The girl is quite philosophical about the lessons for life she is having at the moment. "Well, I take it as a preparation for life. When I have my own children, I already know how to deal with them, how to educate them and how to be successful also outside of home. I think it's very important. It's even more important considering that I am planning to become a teacher - so my life will be anyway connected to children and you could say that I'm already practicing. But it's nothing unusual - I think it would be the same in any family. That's life."

Life has been busy and quick, ten years have flown away, Katya has noticed. "I have also changed, I have become more serious: it's not anymore a child's view, but almost an adult's - you start thinking about future, profession, housing. No more ball games outside, but studying for exams. Childhood has flied away quickly, although I would not like to return to my childhood," she drops hint that this is something she would prefer not to re-live.

Instead, she wants to talk about the things her SOS mother has taught her - understanding and ability to value things you have. "If a child lives in a regular family, not all the parents would teach a child to value what he/she has, but here we value more simple things. That we have a place to live, that we have been taken care of. Everything is more valuable than in a regular family, I think."

"This leads to a better readiness for life - I've heard that in orphanages children go to school, they are fed and cleaned, and when they go out to independent life and earn some money, they have no idea how to spend it reasonably. Here, on contrary, I have learned to be independent - mother doesn't do everything for me, but I do myself. I go to policlinic myself; if needed, also take a younger sibling with me. I work in summers and spend the money not on me, but first on family - either on SOS family or on my ill grandma; and then on me. It makes sense - once grandma spent her money on me, now I'm grown and has to help her."

Katya is not as serious as it sounds - life takes care of that too. "In the house fun is constant - younger children do and says funny things. It's blessing to have so many friends and people around you."

Nonetheless, she has to be serious too, because she has to take soon the exams which will be decisive for her life. "Exams are the most important. Not because I have to, but I think it's important for me. For me it's important to prepare myself properly, so I could go later to the school that I like, not the one where I could go with my marks. I want to study social work or something connected with psychology and education, because I like communicating with children and help them. I love people and I want to help. I want to do many things, I can't stay still. I have to move. It may be tiring, but I cannot live without it."
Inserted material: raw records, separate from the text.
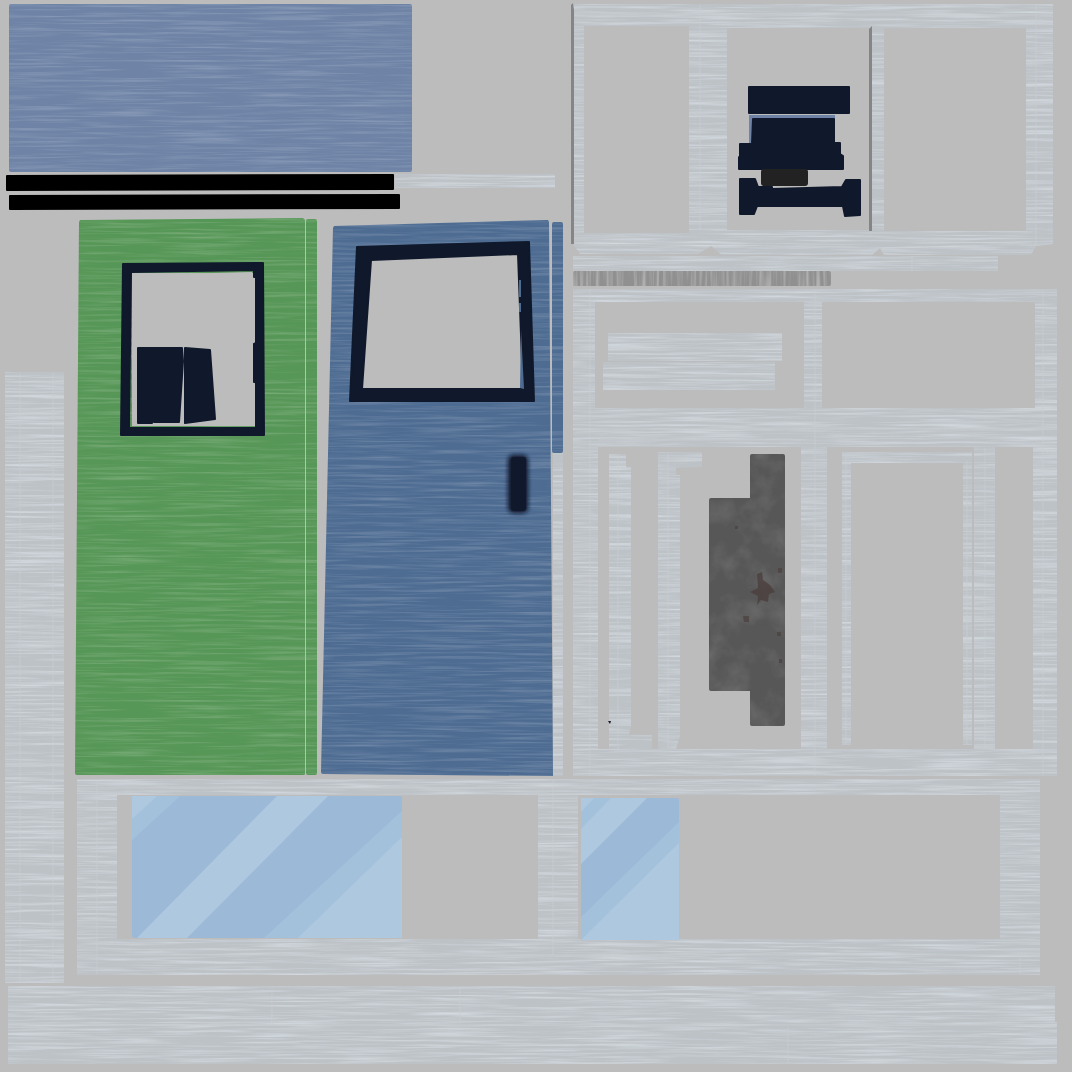
<!DOCTYPE html>
<html lang="en">
<head>
<meta charset="utf-8">
<title>Painted metal door and frame texture sheet</title>
<style>
:root {
  --ground: #bcbcbc;
  --metal: #bdc2c7;
  --metal-light: #c9ced2;
  --slate: #6e83a6;
  --green: #569656;
  --blue: #4e6c92;
  --navy: #10192b;
  --black: #000;
  --steel: #909090;
  --concrete: #575757;
  --rust: #4a3b3b;
  --glass: #9cb9d7;
  --glass-mid: #a4c1dc;
  --glass-light: #aec8e0;
}
html, body { margin: 0; background: var(--ground); }
body { width: 1072px; height: 1072px; overflow: hidden; }
svg { display: block; }
.ground { fill: var(--ground); }
.metal { fill: var(--metal); fill-rule: evenodd; }
.seams { fill: none; stroke: var(--metal-light); stroke-width: 1; opacity: .7; }
.slate { fill: var(--slate); }
.green { fill: var(--green); fill-rule: evenodd; }
.blue { fill: var(--blue); fill-rule: evenodd; }
.navy { fill: var(--navy); fill-rule: evenodd; stroke: var(--navy); stroke-width: 2; stroke-linejoin: round; }
.black { fill: var(--black); stroke: var(--black); stroke-width: 2; stroke-linejoin: round; }
.steel { fill: var(--steel); }
.concrete { fill: var(--concrete); }
.rust { fill: var(--rust); }
.edge { fill: #858585; }
.glass { fill: var(--glass); }
.glass-mid { fill: var(--glass-mid); }
.glass-light { fill: var(--glass-light); }
</style>
</head>
<body>
<svg width="1072" height="1072" viewBox="0 0 1072 1072" role="img" aria-label="Texture sheet with doors, frames, glass and hardware">
  <defs>
    <filter id="brushed" x="0" y="0" width="1072" height="1072" filterUnits="userSpaceOnUse" color-interpolation-filters="sRGB">
      <feTurbulence type="fractalNoise" baseFrequency="0.012 0.45" numOctaves="3" seed="4"/>
      <feColorMatrix values="0 0 0 0 0.86  0 0 0 0 0.89  0 0 0 0 0.91  1.5 0 0 0 -0.62"/>
      <feComposite in2="SourceAlpha" operator="in" result="grain"/>
      <feMerge><feMergeNode in="SourceGraphic"/><feMergeNode in="grain"/></feMerge>
    </filter>
    <filter id="painted" x="0" y="0" width="1072" height="1072" filterUnits="userSpaceOnUse" color-interpolation-filters="sRGB">
      <feTurbulence type="fractalNoise" baseFrequency="0.012 0.4" numOctaves="3" seed="9"/>
      <feColorMatrix values="0 0 0 0 1  0 0 0 0 1  0 0 0 0 1  0.4 0 0 0 -0.17"/>
      <feComposite in2="SourceAlpha" operator="in" result="grain"/>
      <feMerge><feMergeNode in="SourceGraphic"/><feMergeNode in="grain"/></feMerge>
    </filter>
    <filter id="streaked" x="573" y="270" width="258" height="17" filterUnits="userSpaceOnUse" color-interpolation-filters="sRGB">
      <feTurbulence type="fractalNoise" baseFrequency="0.3 0.015" numOctaves="2" seed="2"/>
      <feColorMatrix values="0 0 0 0 .72  0 0 0 0 .72  0 0 0 0 .72  2 0 0 0 -0.8"/>
      <feComposite in2="SourceAlpha" operator="in" result="grain"/>
      <feMerge><feMergeNode in="SourceGraphic"/><feMergeNode in="grain"/></feMerge>
    </filter>
    <filter id="mottled" x="709" y="454" width="77" height="273" filterUnits="userSpaceOnUse" color-interpolation-filters="sRGB">
      <feTurbulence type="fractalNoise" baseFrequency="0.04" numOctaves="4" seed="7"/>
      <feColorMatrix values="0 0 0 0 .5  0 0 0 0 .5  0 0 0 0 .5  1 0 0 0 -0.42"/>
      <feComposite in2="SourceAlpha" operator="in" result="grain"/>
      <feMerge><feMergeNode in="SourceGraphic"/><feMergeNode in="grain"/></feMerge>
    </filter>
    <filter id="soft" x="-50%" y="-20%" width="200%" height="140%"><feGaussianBlur stdDeviation="2"/></filter>
  </defs>

  <rect class="ground" width="1072" height="1072"/>

  <g id="metal-frames" class="metal" filter="url(#brushed)">
    <path id="upper-frame" d="M573 4H1053V244L1036 246 1031 255H884L880 248 872 255H722L711 246 698 254H580L573 244ZM584 26V233H689V26ZM727 28V230H870V28ZM884 28V231H1026V28Z"/>
    <path id="thin-rails" d="M395 174H555V188H395ZM573 256H998V271H573Z"/>
    <path id="main-frame" d="M573 289H1057V776H573ZM595 302V408H804V302ZM822 302V408H1035V302ZM598 447V749H801V447ZM827 447V749H1033V447Z"/>
    <path id="cross-planks" d="M608 333H782V361H608ZM603 362H775V390H603Z"/>
    <path id="upright-strips" d="M609 454H626V467H631V726L629 735H652V751H609ZM658 452H702V467L676 468V475H680V736L676 749H658ZM974 447H995V750H974Z"/>
    <path id="inner-trim" d="M842 452H972V745H963V463H851V745H842Z"/>
    <rect id="door-strip" x="553" y="453" width="10" height="323"/>
    <path id="window-frame" d="M77 779H1040V975H77ZM117 795V939H538V795ZM578 795V939H1000V795Z"/>
    <rect id="side-post" x="5" y="372" width="59" height="611"/>
    <path id="base-panel" d="M8 986H1055V1022H1057V1064H8Z"/>
  </g>
  <path class="seams" d="M20 373V982M53 373V982M8 1025H1055M272 988V1025M460 988V1024M788 1027V1062M97 780V974M553 780V955M1020 956V974M573 429H1057M598 440H801M815 290V776M590 290V776M1043 290V776M575 15H1052M700 5V230M1036 5V244M610 348H780M605 376H774M618 455V750M668 453V748M985 448V749M846 455V744M967 460V744M77 788H1040M77 955H1040M912 256V271"/>

  <g id="upper-frame-shadows" class="edge">
    <path d="M571 5L573 3 574 10V244H571Z"/>
    <path d="M869 29L872 26V231H869Z"/>
  </g>

  <g id="painted-panels" filter="url(#painted)">
    <rect class="slate" x="9" y="4" width="403" height="168" rx="2"/>
    <path id="green-door" class="green" d="M80 220L303 218 305 220V774Q305 775 303 775H77Q75 775 75 773L79 222ZM132 273V426H256V273Z"/>
    <rect class="green" x="306" y="219" width="11" height="556" rx="2"/>
    <path id="blue-door" class="blue" d="M334 226L548 220 549 222 553 776 323 774Q321 774 321 772L333 228ZM371 260L361 390H523L518 254Z"/>
    <rect class="blue" x="552" y="222" width="11" height="231" rx="2"/>
  </g>

  <g id="door-windows">
    <path class="ground" d="M135 275L252 272V424H133Z"/>
    <path class="navy" d="M123 264L263 263 264 435H121ZM131 272L129 428H256V382H254V344L256 343V277H254V270Z"/>
    <path class="navy" d="M357 247L529 242 534 401H350ZM371 260L362 389H523L518 254Z"/>
    <path class="blue" d="M519 280H521V297H519ZM519 303H521V312H519ZM521 329L524 389 520 388Z"/>
  </g>

  <g id="door-hardware" class="navy">
    <path d="M138 348H182L183 361 179 422H154V413L152 423H138Z"/>
    <path d="M185 348L210 350 215 419 185 423Z"/>
    <rect x="509" y="456" width="18" height="56" rx="4" filter="url(#soft)"/>
    <rect x="512" y="458" width="13" height="52" rx="2"/>
  </g>

  <g id="seals" class="black">
    <path d="M7 176L393 175V189L7 190Z"/>
    <path d="M10 196L399 195V208L10 209Z"/>
  </g>

  <g id="latch-parts">
    <rect class="slate" x="749" y="115" width="86" height="30"/>
    <g class="navy">
      <rect x="749" y="87" width="100" height="26"/>
      <path d="M753 119H834V143H840V154L843 156V169H739V157H740V144H752Z"/>
      <path d="M740 179H755L758 187H772V189L842 187 846 180H860V215L845 216 843 206H757L754 214H740Z"/>
    </g>
    <rect x="761" y="169" width="47" height="17" rx="3" fill="#222"/>
  </g>

  <rect id="steel-bar" class="steel" x="573" y="271" width="258" height="15" rx="2" filter="url(#streaked)"/>

  <g id="concrete-plate">
    <path class="concrete" filter="url(#mottled)" d="M752 454H783Q785 454 785 456V724Q785 726 783 726H752Q750 726 750 724V691H711Q709 691 709 689V500Q709 498 711 498H750V456Q750 454 752 454Z"/>
    <path class="rust" opacity=".7" d="M757 574L762 572 763 580 770 585 775 592 769 594 768 602 761 600 757 605 758 596 750 592 758 588Z"/>
    <path class="rust" opacity=".6" d="M743 616H749V622H744ZM778 568H782V573H778ZM777 632H781V636H777ZM735 526H738V529H735ZM779 659H782V663H779Z"/>
  </g>
  <path class="navy" style="stroke-width:0" d="M608 721H611L610 724Z"/>

  <g id="wide-glass">
    <rect class="glass" x="132" y="796" width="270" height="142" rx="2"/>
    <path class="glass-mid" d="M132 796H180L132 840ZM402 811V938H264Z"/>
    <path class="glass-light" d="M132 796H157L132 819ZM277 796H328L187 938H137ZM402 837V938H298Z"/>
  </g>
  <g id="narrow-glass">
    <rect class="glass" x="581" y="798" width="98" height="142" rx="2"/>
    <path class="glass-mid" d="M581 798H629L581 845ZM679 822V940H581V917Z"/>
    <path class="glass-light" d="M581 798H594L581 812ZM611 798H647L581 864V829ZM679 843V940H581Z"/>
  </g>
</svg>
</body>
</html>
Katya's most important exams will be in June: Math and Russian plus one subject according to the wishes of the next university.

Katya doesn't have dreams, she has goals. "Dreams are the ones which will never become reality," she explains. "I want to go to university, to work, to travel - these are all goals. To learn how to fly, that's a dream. My only dream is that my grandma would never die.

I am happy that I came here, I can't imagine myself in an orphanage - I would not know how to deal with my future. Here I have learned a lot, and it's very important. My SOS mother is like my own mother. And the siblings - after so many years living together I think of them as my family, we have lived through so many things. After all, I have lived here most of my life.